“Clarkston, Georgia, was a typical Southern town until it was designated a refugee settlement center in the 1990s, becoming the first American home for scores of families in flight from the world’s war zones—from Liberia and Sudan to Iraq and Afghanistan. Suddenly Clarkston’s streets were filled with women wearing the hijab, the smells of cumin and curry, and kids of all colors playing soccer in any open space they could find. The town also became home to Luma Mufleh, an American-educated Jordanian woman who founded a youth soccer team to unify Clarkston’s refugee children and keep them off the streets. These kids named themselves the Fugees.
Set against the backdrop of an American town that without its consent had become a vast social experiment, Outcasts United follows a pivotal season in the life of the Fugees and their charismatic coach.”

Luma Mufleh came from a wealthy Jordanian family.  She was disowned when she decided to stay in the United States after college.  Several years later, she was coaching a girls’ under 12 soccer team and running a failing business in Decatur GA when a chance trip took her to nearby Clarkston.  She didn’t understand why she saw so many non-white residents.  After investigating, she decided to coach youth soccer teams for refugee boys.

This is the story of the Fugees’ 2006 season.  Luma is very demanding of her players.  They have to adhere to a code of conduct and soccer practice starts with mandatory tutoring sessions.  There are three teams – under 13s, under 15s, and under 17s.  Each has their own unique sets of challenges.

The overarching problem is finding a place to practice.  They are stuck on a dirt and gravel field frequented by drug users.  There is a fenced field in a local park but the mayor has declared that NO soccer will be played there because the field is for use only by Clarkston’s Little League baseball teams.  It doesn’t matter that there are no Little League baseball teams in Clarkston.

The players come from all over the world.  Liberia, Congo, Sudan, Iraq, Kosovo, and many other countries are represented.  Most of the children have seen horrors.  Now they are in a town that isn’t friendly to them and they just want to play soccer.

The book tells the story of the town also.  How did it become a popular place for refugees?  How is the town adapting or failing to adapt to a changing population?

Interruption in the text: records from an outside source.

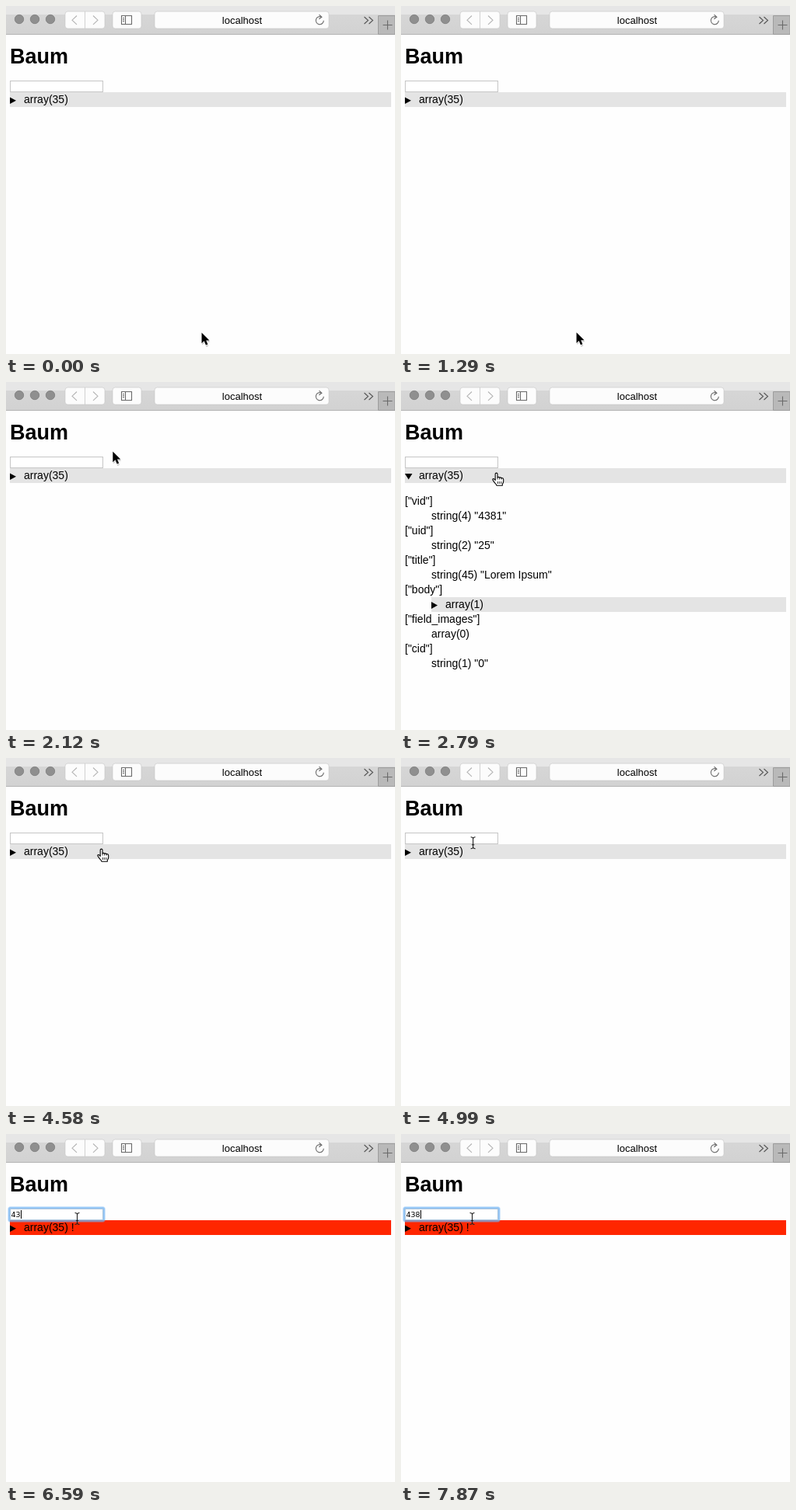
Animation, 500 px wide and 448 px high, one loop 8 s. Source, as an HTML page:

```html
<!DOCTYPE html>
<html lang="en">
<head>
<meta charset="utf-8">
<title>Baum</title>
<style>
html, body { margin: 0; width: 100%; height: 100%; overflow: hidden; background: #fefefe; }
svg { display: block; }
text { font: 14px "Liberation Sans", Arial, sans-serif; white-space: pre; }
h1, .title { font-size: 27px; font-weight: bold; }
.url { font-size: 13px; text-anchor: middle; }
.typed { font: 9.5px "DejaVu Sans", sans-serif; }
.button { fill: #fcfcfc; stroke: #c4c4c4; stroke-width: .6; }
.icon { fill: none; stroke: #6a6a6a; stroke-width: 1.1; }
</style>
</head>
<body>
<svg width="500" height="448" viewBox="0 0 500 448">
  <defs>
    <linearGradient id="bar" x1="0" y1="0" x2="0" y2="1">
      <stop offset="0" stop-color="#d6d6d6"/><stop offset="1" stop-color="#d2d2d2"/>
    </linearGradient>
  </defs>

  <g id="toolbar">
    <rect width="500" height="11" fill="#e6e6e6"/>
    <rect y="11" width="500" height="25" fill="url(#bar)"/>
    <rect y="36" width="500" height="1" fill="#b4b4b4"/>
    <g fill="#8f8f8f" stroke="#7c7c7c" stroke-width=".8">
      <circle cx="17" cy="17" r="5.7"/><circle cx="37" cy="17" r="5.7"/><circle cx="57" cy="17" r="5.7"/>
    </g>
    <rect class="button" x="76" y="7" width="51" height="22" rx="3.5"/>
    <path d="M101.5 7v22" stroke="#d0d0d0"/>
    <rect class="button" x="137" y="7" width="37" height="22" rx="3.5"/>
    <rect class="button" x="191" y="7" width="224" height="22" rx="3.5"/>
    <path class="icon" style="stroke:#b4b4b4" d="M91 12.5l-6 5.7 6 5.7M112 12.5l6 5.7 -6 5.7"/>
    <path class="icon" d="M148.5 12.5h13v11h-13zM153.5 12.5v11M150 15.5h2M150 17.5h2M150 19.5h2"/>
    <path class="icon" d="M405.5 14.2a5 5 0 1 0 2.8 4.6M402.5 11.2l3.4 3 -3.6 2.6"/>
    <path class="icon" style="stroke:#555" d="M460.5 14l5 4.5 -5 4.5M466.5 14l5 4.5 -5 4.5"/>
    <path d="M478.5 36.5v-24H500v24z" fill="#b9b9b9" stroke="#9c9c9c"/>
    <path class="icon" d="M484.500 24.500h12M490.500 18.500v12"/>
    <text class="url" x="303.500" y="23">localhost</text>
  </g>

  <text class="title" x="5" y="74">Baum</text>
  <rect id="root" x="5" y="111" width="490" height="19"/>
  <path id="closed" d="M5 117.500v8.500l8-4.250z"/>
  <path id="opened" d="M5 118h9.500l-4.750 7.500z"/>
  <text id="label" x="23" y="125"></text>
  <g id="tree"></g>

  <g id="ring" fill="none" stroke="#6fb2f2">
    <rect x="3" y="94" width="124" height="19" rx="3" stroke-width="1.500" opacity=".4"/>
    <rect x="4.250" y="95.250" width="121.500" height="16.500" rx="1.500" stroke-width="2" opacity=".75"/>
  </g>
  <rect id="field" x="5.500" y="96.500" width="119" height="14" fill="#fff"/>
  <text id="typed" class="typed" x="6.500" y="107"></text>
  <rect id="caret" y="98" width="1" height="11"/>

  <g id="arrow">
    <path d="M.5 1v14l3.200-2.800 2.300 5.500 2.800-1.200-2.300-5.200h4.500z" fill="#000" opacity=".2" transform="translate(.5 1.200)"/>
    <path d="M.5 .5v13.700l3.200-2.900 2.200 5.300 2.500-1-2.200-5.200h4.300z" stroke="#fff" stroke-width="1.200" paint-order="stroke"/>
  </g>
  <g id="hand" transform="translate(0 0)">
    <path d="M-1.500 9.500L-3 4.500M-1.300 10V2a1.400 1.400 0 0 1 2.800 0v4.500q1.300-1.400 2.600.2 1.400-1 2.500.5 2.400-.6 2.600 1.800v2.500q0 1.800-1.400 3.500v1.800H.5q-.8-2-2.200-3.200l-2.400-3.200q-1.200-2 .2-2.400 1.300-.1 2.600 2" fill="none" stroke="none"/>
    <path d="M-1.300 10V2a1.400 1.400 0 0 1 2.800 0v4.500q1.300-1.400 2.600.2 1.400-1 2.500.5 2.400-.6 2.600 1.800v2.500q0 1.800-1.400 3.500v1.800H.5q-.8-2-2.200-3.200l-2.400-3.200q-1.200-2 .2-2.400 1.300-.1 2.600 2z" fill="#fff" stroke="#000" stroke-width="1.100" stroke-linejoin="round"/>
    <path d="M1.500 6.500v2.500M4.100 6.700v2.300M6.600 7.200v2M2 11.500v3M4.200 11.500v3M6.400 11.500v3" stroke="#000" stroke-width=".8"/>
  </g>
  <path id="beam" d="M-3-6.500q3 0 3 2.200 0-2.200 3-2.200M0-4.500V6.500M-1.700 3.500h3.400M-3 8.500q3 0 3-2.200 0 2.200 3 2.200" fill="none" stroke="#222" stroke-width="1.100"/>
</svg>

<script>
const LOOP = 8000;
const $ = id => document.getElementById(id);
const show = (id, on) => $(id).setAttribute("visibility", on ? "visible" : "hidden");
const within = (v, a, b) => v >= a && v < b;

const entries = [
  ["vid", 'string(4) "4381"'],
  ["uid", 'string(2) "25"'],
  ["title", 'string(45) "Lorem Ipsum"'],
  ["body", "array(1)", true],
  ["field_images", "array(0)"],
  ["cid", 'string(1) "0"']
];
$("tree").innerHTML = entries.map(([key, value, nested], i) => {
  const y = 158 + i * 38;
  const fold = nested
    ? `<rect x="39" y="${y + 5}" width="456" height="19" fill="#e4e4e4"/>
       <path d="M39 ${y + 11}v9l8-4.500z"/>` : "";
  return `<text x="5" y="${y}">["${key}"]</text>${fold}
    <text x="${nested ? 57 : 39}" y="${y + 19}">${value}</text>`;
}).join("");

// Pointer stops: time, x, y of the hot spot, easing into the stop
const linear = p => p;
const easeOut = p => p * (2 - p);
const smooth = p => p * p * (3 - 2 * p);
const stops = [
  [0, 251, 420], [30, 251, 420], [1290, 226, 422],
  [1550, 100.5, 131, easeOut], [1660, 93, 122, easeOut], [1810, 93, 122],
  [2120, 136.5, 89, smooth], [2200, 148, 89, easeOut], [2350, 148, 89],
  [2490, 122.5, 116.5, smooth], [4610, 122.5, 116.5],
  [5040, 91.5, 108, smooth], [LOOP, 91.5, 108]
];

function pointer(t) {
  const i = stops.findIndex(s => s[0] > t);
  const [t0, x0, y0] = stops[i - 1];
  const [t1, x1, y1, ease = linear] = stops[i];
  const p = ease((t - t0) / (t1 - t0));
  return [x0 + (x1 - x0) * p, y0 + (y1 - y0) * p];
}

function drawPointer(t) {
  const [x, y] = pointer(t);
  const kind = within(y, 111, 130) ? "hand"
    : within(y, 96, 111) && within(x, 5, 125) ? "beam" : "arrow";
  for (const id of ["arrow", "hand", "beam"])
    show(id, id === kind && !within(t, 30, 1290));
  $(kind).setAttribute("transform", `translate(${x} ${y})`);
}

function draw(t) {
  const open = within(t, 2790, 4580);
  const found = t >= 6230;
  const focus = t >= 5070;
  const count = [6110, 6590, 7870].filter(at => t >= at).length;

  show("tree", open);
  show("opened", open);
  show("closed", !open);
  $("root").setAttribute("fill", found ? "#ff2600" : "#e4e4e4");
  $("label").textContent = found ? "array(35) !" : "array(35)";

  show("ring", focus);
  $("field").setAttribute("stroke", focus ? "#a9c4dd" : "#c6c6c6");
  $("typed").textContent = "438".slice(0, count);
  $("caret").setAttribute("x", 7 + 6 * count);
  show("caret", focus && !within(t, 5580, 6060) && !within(t, 7100, 7600));
  drawPointer(t);
}

const start = performance.now();
function tick() {
  draw((performance.now() - start) % LOOP);
  requestAnimationFrame(tick);
}
tick();
</script>
</body>
</html>
```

The book was published in 2009 and contains an afterword that discusses what happened after the 2006 season.  One of the things mentioned was that when the author, who was a newspaper reporter, published some articles the Fugees started to get donations.  He mentioned that Luma’s goal was to buy some land so they could have a dedicated place to practice that was safe.  She also said that she dreamed of having good facilities for tutoring times.

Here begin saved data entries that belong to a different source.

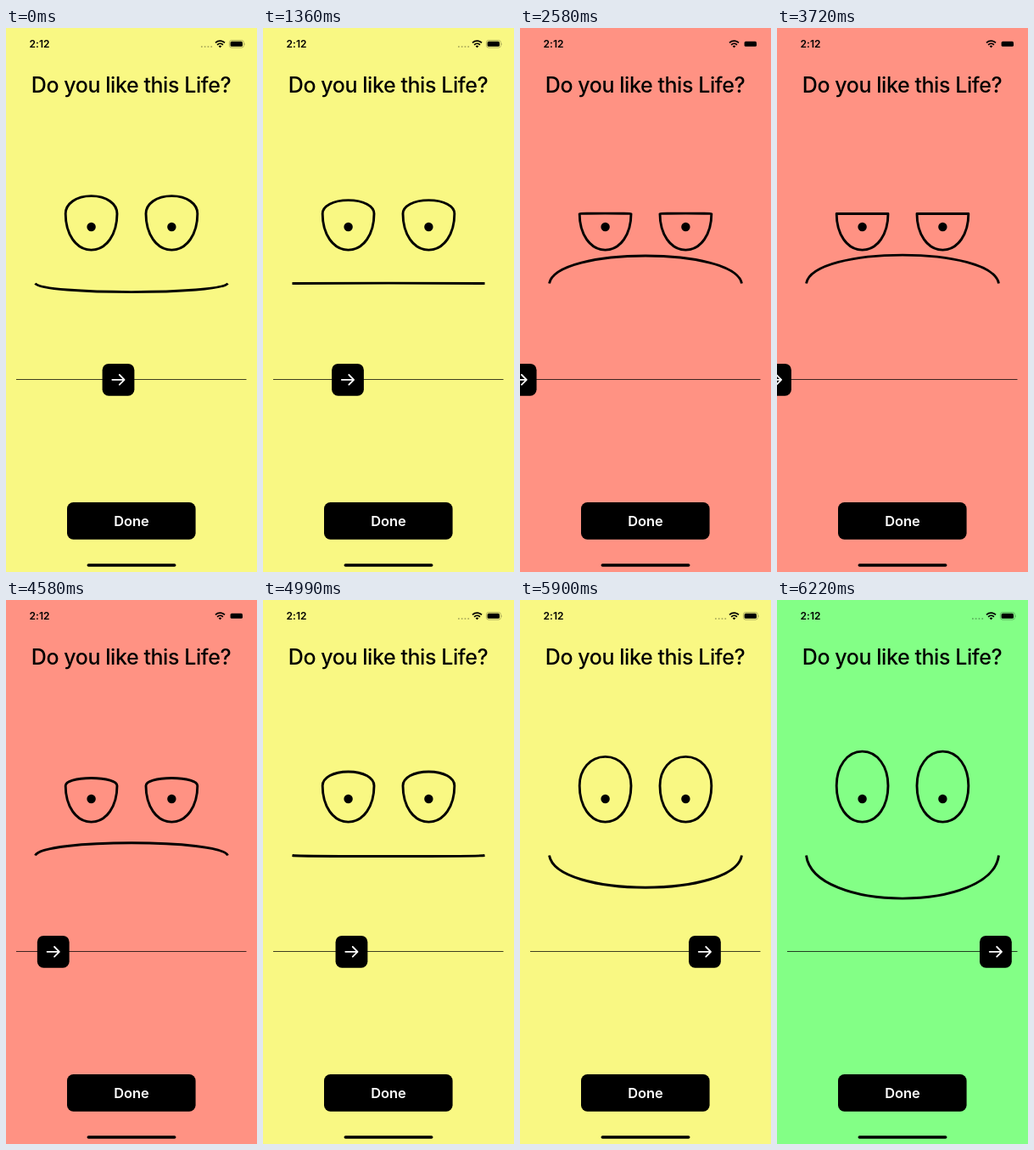
An HTML page that plays this animation: 296x640 px, repeating every 8 s.

```html
<!DOCTYPE html>
<html lang="en">
<head>
<meta charset="utf-8">
<style>
  html, body { margin: 0; width: 100%; height: 100%; overflow: hidden; }
  svg { display: block; width: 100%; height: 100%; }
  text { font-family: Inter, Roboto, sans-serif; font-weight: 600; }
  .pen { fill: none; stroke: #000; stroke-width: 2.9; stroke-linejoin: round; }
</style>
</head>
<body>
<svg id="stage" viewBox="0 0 296 640">
  <!-- status bar -->
  <text x="27.6" y="23" font-size="12" letter-spacing=".05">2:12</text>
  <g id="faint" fill="none" stroke="#000" opacity=".35">
    <path d="M230 22h14" stroke-width="1.7" stroke-dasharray="1.7 2.1"/>
    <rect x="263.4" y="14.5" width="17" height="8.6" rx="2.6" stroke-width=".8"/>
    <path d="M281.4 17.4q1.4 1.4 0 2.8z" fill="#000" stroke="none"/>
  </g>
  <g fill="none" stroke="#000" stroke-width="1.7">
    <path d="M247 17.4a7.9 7.9 0 0 1 11 0M249.1 19.8a4.9 4.9 0 0 1 6.8 0"/>
    <path d="M252.5 23.2l-1.8-1.8a2.6 2.6 0 0 1 3.6 0z" fill="#000" stroke="none"/>
  </g>
  <rect x="264.6" y="15.8" width="14.4" height="6" rx="1.6"/>

  <text x="147.5" y="75.5" font-size="25" letter-spacing="-.44" text-anchor="middle" style="font-weight:550">Do you like this Life?</text>

  <!-- face -->
  <path id="eyes" class="pen"/>
  <circle cx="100.6" cy="234" r="5.2"/>
  <circle cx="195.4" cy="234" r="5.2"/>
  <path id="mouth" class="pen"/>

  <!-- slider -->
  <path d="M12 413.5H283.5" stroke="#000" opacity=".75"/>
  <g id="knob">
    <rect x="-18.9" y="-18.9" width="37.8" height="37.8" rx="7.5"/>
    <path d="M-7.2 0H7M1.3-5.8L7.1 0L1.3 5.8" fill="none" stroke="#fff" stroke-width="1.8" stroke-linecap="round" stroke-linejoin="round"/>
  </g>

  <rect x="72" y="558" width="151.6" height="43.8" rx="7.5"/>
  <text x="148" y="586" font-size="16.4" text-anchor="middle" fill="#fff">Done</text>
  <rect x="95.5" y="630.2" width="105" height="3.6" rx="1.8"/>
</svg>
<script>
const $ = id => document.getElementById(id);
const LOOP = 8000, STEP = 113.6;

// Drags of the knob: [time in ms, knob centre x]
const drags = [
  [[1360, 100], [1815, 55.3], [2160, 21], [2390, 4], [2580, -2]],
  [[3720, -2], [4060, 17], [4400, 43.4], [4970, 104.5], [5879, 218], [6220, 258]]
];

function knobX(time) {
  if (time < 1360) return 132.5;
  const keys = drags[time < 3720 ? 0 : 1], start = keys[0][0];
  // the screen refreshes in coarse steps while dragging
  const t = start + Math.floor((time - start) / STEP) * STEP;
  const i = keys.findIndex(k => k[0] > t);
  if (i < 0) return keys[keys.length - 1][1];
  const [t0, x0] = keys[i - 1], [t1, x1] = keys[i];
  return x0 + (x1 - x0) * (t - t0) / (t1 - t0);
}

// Rounded eye: a bowl of fixed depth under a lid that opens
function eye(cx, lid) {
  const y = 218.5, rx = 30.4, k = rx * 0.4;
  const half = (side, ry) =>
    `C${cx - side * rx} ${y + ry * 0.55} ${cx - side * (rx - k)} ${y + ry} ${cx} ${y + ry}` +
    `C${cx + side * (rx - k)} ${y + ry} ${cx + side * rx} ${y + ry * 0.55} ${cx + side * rx} ${y}`;
  return `M${cx - rx} ${y}${half(1, -lid)}${half(-1, 42.6)}Z`;
}

function draw(time) {
  const x = knobX(time), mood = (x + 2) / 260;
  const sad = x < 74, happy = x > 222;
  const lid = 40.4 * mood, lip = 256 + 112 * mood;
  $('stage').style.background = sad ? '#ff9283' : happy ? '#83ff86' : '#f9f883';
  $('faint').style.display = sad ? 'none' : '';
  $('eyes').setAttribute('d', eye(100.6, lid) + eye(195.4, lid));
  $('mouth').setAttribute('d', `M34.5 300.5C43 ${lip} 253 ${lip} 261.5 300.5`);
  $('knob').setAttribute('transform', `translate(${x} 413.8)`);
}

const begin = performance.now();
(function frame() {
  draw((performance.now() - begin) % LOOP);
  requestAnimationFrame(frame);
})();
</script>
</body>
</html>
```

I went online to see what had happened since then.  Look at this!

Fugees Family

They don’t just have practice fields.  They started a school!  The middle school serves to teach English as a second language and to get kids whose formal schooling has been interrupted up to speed to go to American schools.  They also have a high school. It is now coed.  They accept donations so the kids don’t have to pay for this private education.

It was great to see that the program prospered after all the abuse they endured.

I’d recommend this book to everyone.  The stories of the families fleeing from war zones around the world are heartbreaking.  They put a personal touch on events that we hear about on the news and then forget about.  Would you be able to survive what they did just to come to a new country where everyone seems to hate you?